And when evidence came out that New York City police officers were spying on New Orleans residents, Landrieu and Serpas had no reaction.
A recent editorial by Louisiana Weekly editor Edmund Lewis lays out the breadth of opposition Landrieu's reign has brought:
After several years of community meetings designed to document NOPD misconduct, several years of investigation by the U.S. Department of Justice and more than a year of negotiations and debate about the proposed NOPD consent decree and efforts on the part of the Landrieu Administration to prevent the inclusion of a civilian oversight panel in the decree, the mayor has decided that the NOPD consent decree is “not necessary.”For decades, New Orleans has had one of the most corrupt and violent police forces in the world. Mayor Landrieu promised to change that, but he and his police chief have fought against change, and every step they have taken seems to have made things worse. New Orleans deserves better.
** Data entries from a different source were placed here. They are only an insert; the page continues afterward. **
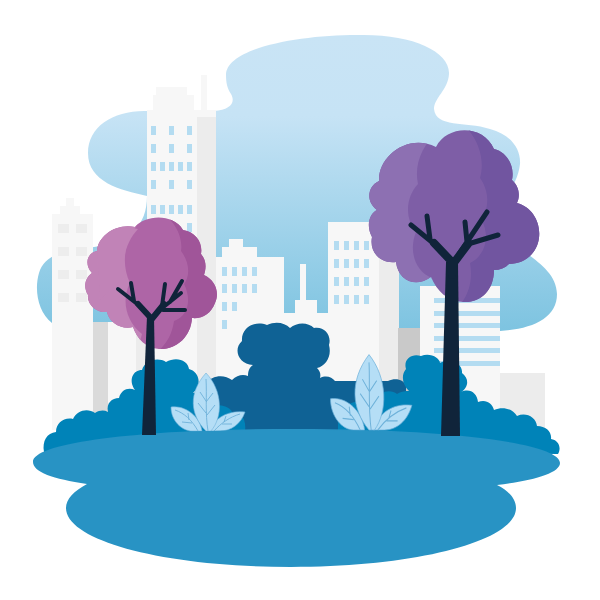
<!DOCTYPE html>
<html lang="en">
<head>
<meta charset="utf-8">
<title>City park</title>
<style>
:root {
  --paper: #ffffff;
  --wall: #f7f7f7;
  --wall-side: #ececec;
  --wall-dark: #dadada;
  --wall-darker: #c9c9c9;
  --pane: #b4dcf1;
  --pane-pale: #ededed;
  --bush: #0083b8;
  --bush-deep: #0f6295;
  --ground: #2893c4;
  --leaf: #b5def6;
  --leaf-vein: #6fb2da;
  --trunk: #10243a;
  --pink: #ae65a6;
  --pink-light: #c183b7;
  --pink-dark: #a05599;
  --violet: #7e5ea6;
  --violet-light: #8d70b2;
  --violet-dark: #7155a0;
}
html, body { margin: 0; background: var(--paper); }
body { width: 600px; height: 600px; overflow: hidden; }
svg { display: block; }
.wall { fill: var(--wall); }
.side { fill: var(--wall-side); }
.dark { fill: var(--wall-dark); }
.darker { fill: var(--wall-darker); }
.pane { fill: var(--pane); }
.pane-pale { fill: var(--pane-pale); }
.bush { fill: var(--bush); }
.bush-deep { fill: var(--bush-deep); }
.ground { fill: var(--ground); }
.leaf { fill: var(--leaf); stroke: var(--leaf-vein); stroke-width: .6; }
.vein { fill: none; stroke: var(--leaf-vein); stroke-width: .9; }
.trunk { fill: var(--trunk); }
.branch { fill: none; stroke: var(--trunk); stroke-linecap: round; stroke-linejoin: round; }
</style>
</head>
<body>
<svg width="600" height="600" viewBox="0 0 600 600" role="img" aria-label="City park with two trees, bushes and a pale skyline">
  <defs>
    <linearGradient id="sky" gradientUnits="userSpaceOnUse" x1="0" y1="35" x2="0" y2="335">
      <stop offset="0" stop-color="#c9e4f5"/>
      <stop offset=".27" stop-color="#c6e3f5"/>
      <stop offset="1" stop-color="#7cc3e0"/>
    </linearGradient>
    <path id="pink-crown" d="M135 227C145 215 173 213 183 230C196 232 203 243 201 254C207 261 206 269 204 275C215 280 220 292 215 303C211 314 202 319 192 318C191 337 176 350 159 349C146 348 137 339 133 327C122 330 109 323 107 312C97 313 87 305 88 295C83 287 85 278 92 273C84 264 87 253 97 251C98 236 116 223 135 227Z"/>
    <path id="violet-crown" d="M436 147C447 125 483 124 494 149C507 152 515 166 512 180C520 187 520 197 517 203C532 207 541 222 539 238C537 254 524 264 509 264C505 268 500 270 494 270C494 290 481 303 463 302C447 301 437 291 431 277C416 288 398 281 396 262C381 264 369 253 372 237C366 226 369 214 377 210C365 201 368 186 379 181C378 157 407 133 436 147Z"/>
    <clipPath id="pink-shape"><use href="#pink-crown"/></clipPath>
    <clipPath id="violet-shape"><use href="#violet-crown"/></clipPath>
    <g id="tower-row">
      <rect width="5" height="9"/><rect x="18" width="5" height="9"/><rect x="36" width="5" height="9"/>
    </g>
    <g id="tower-row-wide">
      <rect width="5" height="9"/><rect x="9" width="5" height="9"/><rect x="18" width="5" height="9"/><rect x="27" width="5" height="9"/><rect x="36" width="5" height="9"/>
    </g>
    <g id="block-row">
      <rect width="5" height="9"/><rect x="10" width="5" height="9"/><rect x="20" width="5" height="9"/><rect x="30" width="5" height="9"/>
    </g>
    <g id="old-row"><rect width="11" height="9"/><rect x="18" width="11" height="9"/></g>
    <g id="plant">
      <path class="leaf" d="M-4 0C-6-14-20-26-35-24C-35-10-24 0-14 0Z"/>
      <path class="leaf" d="M4 0C8-13 22-21 39-19C35-7 25 0 14 0Z"/>
      <path class="leaf" d="M0 0C-16-16-18-38 0-58C17-40 17-14 5 0Z"/>
      <path class="vein" d="M2 0C-1-18 1-36 0-52M0-18L-8-28M1-16L9-26M0-30L-6-39M0-29L7-38M-8 0C-14-11-22-18-31-21M-17-11L-18-18M-14-8L-24-9M8 0C15-8 24-14 34-17M18-9L20-15M16-7L26-7"/>
    </g>
  </defs>

  <path id="sky-cloud" fill="url(#sky)" d="M226 75C226 48 300 34 364 35C414 35 450 52 449 74C448 90 434 98 434 109C436 128 465 121 490 129C512 135 521 150 520 164C518 184 504 195 502 218C500 250 556 258 557 294C557 318 533 329 500 331V400H52V323C38 312 34 290 39 273C44 255 64 250 94 247C130 243 147 225 147 196C120 190 88 182 88 153C88 126 114 110 147 111H214C230 110 236 103 231 94C227 88 226 82 226 75Z"/>

  <g id="skyline">
    <g id="old-tower">
      <path class="wall" d="M52 214H60V206H66V198H74V206H80V214H93V430H52Z"/>
      <g class="pane-pale">
        <use href="#old-row" x="58" y="224"/><use href="#old-row" x="58" y="247"/><use href="#old-row" x="58" y="270"/><use href="#old-row" x="58" y="293"/>
      </g>
      <rect class="dark" x="93" y="322" width="16" height="100"/>
      <rect class="wall" x="108" y="322" width="42" height="110"/>
      <rect class="side" x="136" y="322" width="12" height="110"/>
    </g>
    <g id="tall-tower">
      <path class="wall" d="M153 95H156V87H187V95H194V110H201V75H207V110H216V118H147V110H153Z"/>
      <rect class="wall" x="147" y="117" width="50" height="313"/>
      <rect class="side" x="197" y="117" width="19" height="313"/>
      <g class="pane">
        <use href="#tower-row" x="151" y="126"/><use href="#tower-row" x="151" y="144"/>
        <use href="#tower-row-wide" x="151" y="162"/><use href="#tower-row" x="151" y="180"/>
        <use href="#tower-row-wide" x="151" y="205"/><use href="#tower-row" x="151" y="223"/>
        <use href="#tower-row-wide" x="151" y="241"/>
      </g>
    </g>
    <g id="stepped-block">
      <path class="wall" d="M216 257H222V247H229V239H243V247H257V257H284V313H295V300H300V264H306V300H317V313H330V430H216Z"/>
      <g class="pane">
        <use href="#block-row" x="222" y="267"/><use href="#block-row" x="222" y="284"/>
        <rect x="222" y="302" width="5" height="9"/><rect x="232" y="302" width="5" height="9"/>
        <rect x="222" y="320" width="5" height="9"/>
      </g>
    </g>
    <g id="office-block">
      <rect class="wall" x="328" y="222" width="51" height="208"/>
      <rect class="side" x="379" y="228" width="20" height="202"/>
      <rect class="wall" x="332" y="222" width="36" height="10"/>
      <g class="pane">
        <use href="#block-row" x="334" y="241"/><use href="#block-row" x="334" y="259"/><use href="#block-row" x="334" y="277"/><use href="#block-row" x="334" y="295"/>
      </g>
    </g>
    <g id="striped-block">
      <rect class="darker" x="398" y="328" width="22" height="80"/>
      <rect class="wall" x="420" y="286" width="80" height="140"/>
      <g class="pane">
        <rect x="434" y="298" width="66" height="5"/><rect x="434" y="311" width="66" height="5"/><rect x="434" y="323" width="66" height="5"/><rect x="434" y="336" width="66" height="5"/><rect x="434" y="348" width="66" height="5"/><rect x="434" y="361" width="66" height="5"/>
      </g>
      <rect class="side" x="500" y="373" width="45" height="55"/>
    </g>
  </g>

  <g id="bushes">
    <path class="bush-deep" d="M205 440V384C212 375 224 374 232 380C237 375 243 374 248 376C248 370 250 367 253 365C238 364 233 349 242 341C241 328 254 320 267 325C276 321 285 323 290 328C297 322 308 322 314 328C324 326 332 335 329 345C332 356 326 366 317 368C320 371 321 374 320 378C326 375 332 377 335 381L388 381C396 377 404 380 406 386V440Z"/>
    <path class="bush" d="M44 452C42 441 47 433 56 432C56 423 64 417 73 419C77 410 88 408 95 413C100 410 104 410 108 412C106 403 112 398 119 398C121 390 128 387 135 390C128 380 133 370 142 370C145 360 158 357 166 362C176 356 188 360 189 369C200 372 202 386 193 393C204 390 214 396 216 405C226 405 231 409 232 412C240 411 247 418 245 432V452Z"/>
    <path class="bush" d="M338 452V414C345 404 355 400 364 402C366 394 374 391 381 394C386 390 393 391 397 394C402 391 406 391 409 391C402 384 401 375 406 369C403 359 412 353 421 356C430 352 440 358 440 363C451 357 463 364 462 373C470 379 468 388 461 392C470 388 477 393 478 402C486 399 492 403 494 410C503 406 513 409 517 416C526 412 536 417 537 426C546 426 552 432 551 439C558 440 562 447 558 454Z"/>
  </g>

  <g id="lawn">
    <path class="ground" d="M33 462C33 442 145 429 296 429C448 429 560 443 560 463C560 473 533 481 497 485C509 491 516 499 516 508C516 541 417 567 291 567C165 567 66 541 66 508C66 499 74 491 87 484C53 479 33 472 33 462Z"/>
  </g>

  <g id="plants">
    <use href="#plant" transform="translate(206 431)"/>
    <use href="#plant" transform="translate(369 430) scale(1.1 1.3)"/>
    <path class="ground" d="M160 433Q290 426 420 433V440H160Z"/>
  </g>

  <g id="pink-tree">
    <use href="#pink-crown" fill="var(--pink)"/>
    <g clip-path="url(#pink-shape)">
      <path fill="var(--pink-light)" d="M80 215H147C126 232 119 260 130 283C121 300 126 322 142 334L137 352H80Z"/>
      <path fill="var(--pink-light)" d="M97 251C98 233 118 224 138 229C126 242 121 260 126 276L100 300Z"/>
      <path fill="var(--pink-dark)" d="M161 212C176 222 183 238 181 251C190 263 190 276 184 284C192 300 188 316 174 321C172 334 167 344 157 352H225V212Z"/>
    </g>
    <path class="trunk" d="M147 316H154L156 435H142Z"/>
    <g class="branch">
      <path stroke-width="6" d="M150 324V317L138 304M151 320L164 304"/>
      <path stroke-width="4" d="M141 307L118 289M134 301L131 283M156 313L181 293M162 306L165 284M163 310L185 310M170 302L182 281"/>
    </g>
  </g>

  <g id="violet-tree">
    <use href="#violet-crown" fill="var(--violet)"/>
    <g clip-path="url(#violet-shape)">
      <path fill="var(--violet-light)" d="M360 130H440C421 145 414 166 418 184C405 198 405 219 416 232C408 252 416 272 432 278L420 300H360Z"/>
      <path fill="var(--violet-dark)" d="M464 125C479 140 485 160 480 178C490 192 489 209 481 219C491 236 485 256 470 263C473 280 469 294 460 305H550V125Z"/>
    </g>
    <path class="trunk" d="M446 262H458L460 436H441Z"/>
    <g class="branch">
      <path stroke-width="8" d="M452 275V262L434 243M453 264L468 244"/>
      <path stroke-width="5" d="M438 247L411 225M430 239L427 216M459 254L487 212M467 242L465 222M468 244L498 235"/>
    </g>
  </g>
</svg>
</body>
</html>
You have got to be kidding me.
Mind you, this is also after decades of murder, terrorism, robberies, corruption and unconstitutional policing by New Orleans’ finest, including the murders of Kim Groves, Ronald Madison, James Brissette, Henry Glover, Raymond Robair, Adolph Grimes III, Steven Hawkins, Justin Sipp, Wendell Allen and all the other men, women and children gunned down by the NOPD, tangible evidence of continuing racial profiling in the Mid-City Retail District and French Quarter and the recent attack on two Black teenagers in the French Quarter.
This is the mayor of White Chocolate City who has publicly described his Black critics as dysfunctional and called the cops involved in the shooting of Earl Sipp and the killing of Justin Sipp “heroes.”...
I don’t think this mayor gets how tired people of this city are of him. Even those who detested the mayor’s predecessor and once believed that anyone would be better than what we had after the Great Flood of 2005 are now questioning the wisdom of making such a declaration.
Cab drivers are tired of the mayor and the way he has undermined their ability to earn a decent living.
Minority contractors who continue to be locked out of opportunities to do business with the City of New Orleans are not happy with the mayor.
Civil-service workers who are being undermined by their boss at City Hall while watching him give his inner circle six-figure salaries are certainly tired of the mayor.
NORD referees who the city takes its time to pay are fed up with the mayor.
Residents who pay exorbitant property taxes but see no improvement in the infrastructure, no reduction in neighborhood blight or adequate police protection are sick and tired of this mayor and his shenanigans.
Civil rights groups and leaders who the mayor excluded from taking part in annual events commemorating the life of Martin Luther King Jr. and Juneteenth have certainly had their fill.
Elderly residents on fixed incomes who have been forced to pay more in Sewerage & Water Board bills and will likely be similarly fleeced by Entergy are sick of him.
Mothers whose sons have been racially profiled by the NOPD have had enough of this mayor.